Content starts

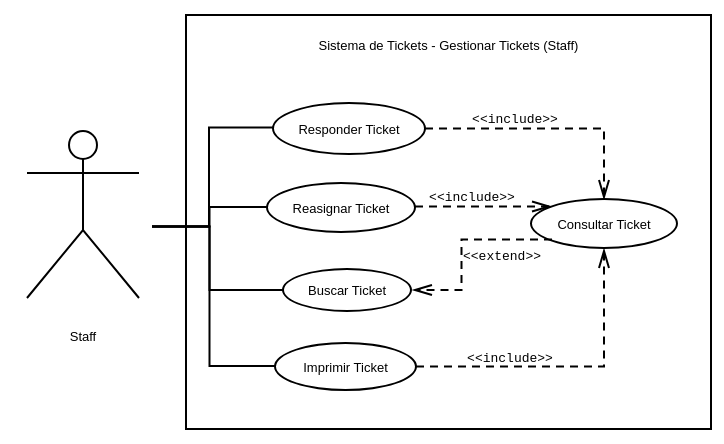
<!DOCTYPE html>
<html lang="es">
<head>
<meta charset="utf-8">
<title>Sistema de Tickets - Gestionar Tickets (Staff)</title>
<style>
:root { --ink: #000; --paper: #fff; }
* { box-sizing: border-box; margin: 0; }
html, body { width: 724px; height: 444px; overflow: hidden; background: var(--paper); }
.diagram {
  position: relative; width: 724px; height: 444px; color: var(--ink);
  font: 13px/16px "Liberation Sans", Arial, sans-serif;
}
.system {
  position: absolute; left: 185px; top: 14px; width: 527px; height: 416px;
  border: 2px solid var(--ink);
}
.system h1 { padding-top: 22px; font: inherit; text-align: center; }
.connectors { position: absolute; left: 0; top: 0; fill: none; stroke: var(--ink); stroke-width: 2; }
.dashed { stroke-dasharray: 8 6; }
.use-case {
  position: absolute; display: flex; align-items: center; justify-content: center;
  padding-top: 2px; border: 2px solid var(--ink); border-radius: 50%;
  background: var(--paper); white-space: nowrap;
}
.responder { left: 272px; top: 102px; width: 154px; height: 53px; }
.reasignar { left: 266px; top: 182px; width: 150px; height: 51px; }
.buscar { left: 282px; top: 268px; width: 130px; height: 44px; }
.imprimir { left: 274px; top: 342px; width: 143px; height: 49px; }
.consultar { left: 530px; top: 198px; width: 148px; height: 51px; }
.relation {
  position: absolute; width: 86px; text-align: center; white-space: nowrap;
  font: 13px/14px "Liberation Mono", "Courier New", monospace;
}
.relation-responder { left: 472px; top: 113px; }
.relation-reasignar { left: 429px; top: 191px; }
.relation-buscar { left: 463px; top: 250px; width: 78px; background: var(--paper); }
.relation-imprimir { left: 467px; top: 352px; }
.actor-name { position: absolute; left: 27px; top: 329px; width: 112px; text-align: center; }
</style>
</head>
<body>
<main class="diagram">
  <section class="system"><h1>Sistema de Tickets - Gestionar Tickets (Staff)</h1></section>

  <div class="use-case responder">Responder Ticket</div>
  <div class="use-case reasignar">Reasignar Ticket</div>
  <div class="use-case buscar">Buscar Ticket</div>
  <div class="use-case imprimir">Imprimir Ticket</div>
  <div class="use-case consultar">Consultar Ticket</div>

  <svg class="connectors" width="724" height="444" viewBox="0 0 724 444" aria-hidden="true">
    <defs>
      <path id="arrowhead" d="M-17 -5 L0 0 L-17 5"/>
    </defs>
    <g class="actor">
      <circle cx="83" cy="145" r="14"/>
      <path d="M83 159V230M27 173H139M27 298L83 230L139 298"/>
    </g>
    <g class="associations">
      <path d="M152 226.5H209V127.5H273"/>
      <path d="M152 226.5H209.5V207H267"/>
      <path d="M152 226.5H209.5V290H283"/>
      <path d="M152 226.5H209.5V366H275"/>
    </g>
    <g class="dashed">
      <path d="M425 128.5H604V196"/>
      <path d="M415 206.5H549"/>
      <path d="M552 239.5H461.5V290H415"/>
      <path d="M416 366.5H604V252"/>
    </g>
    <g class="arrowheads">
      <use href="#arrowhead" transform="translate(604 197) rotate(90)"/>
      <use href="#arrowhead" transform="translate(549 206.5)"/>
      <use href="#arrowhead" transform="translate(415 290) rotate(180)"/>
      <use href="#arrowhead" transform="translate(604 251) rotate(-90)"/>
    </g>
  </svg>

  <span class="relation relation-responder">&lt;&lt;include&gt;&gt;</span>
  <span class="relation relation-reasignar">&lt;&lt;include&gt;&gt;</span>
  <span class="relation relation-buscar">&lt;&lt;extend&gt;&gt;</span>
  <span class="relation relation-imprimir">&lt;&lt;include&gt;&gt;</span>
  <p class="actor-name">Staff</p>
</main>
</body>
</html>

Content ends

Note every line of the records that holds the word "absolute", and copy it.

● RESPONSE TO THE TASK:
  position: absolute; left: 185px; top: 14px; width: 527px; height: 416px;
.connectors { position: absolute; left: 0; top: 0; fill: none; stroke: var(--ink); stroke-width: 2; }
  position: absolute; display: flex; align-items: center; justify-content: center;
  position: absolute; width: 86px; text-align: center; white-space: nowrap;
.actor-name { position: absolute; left: 27px; top: 329px; width: 112px; text-align: center; }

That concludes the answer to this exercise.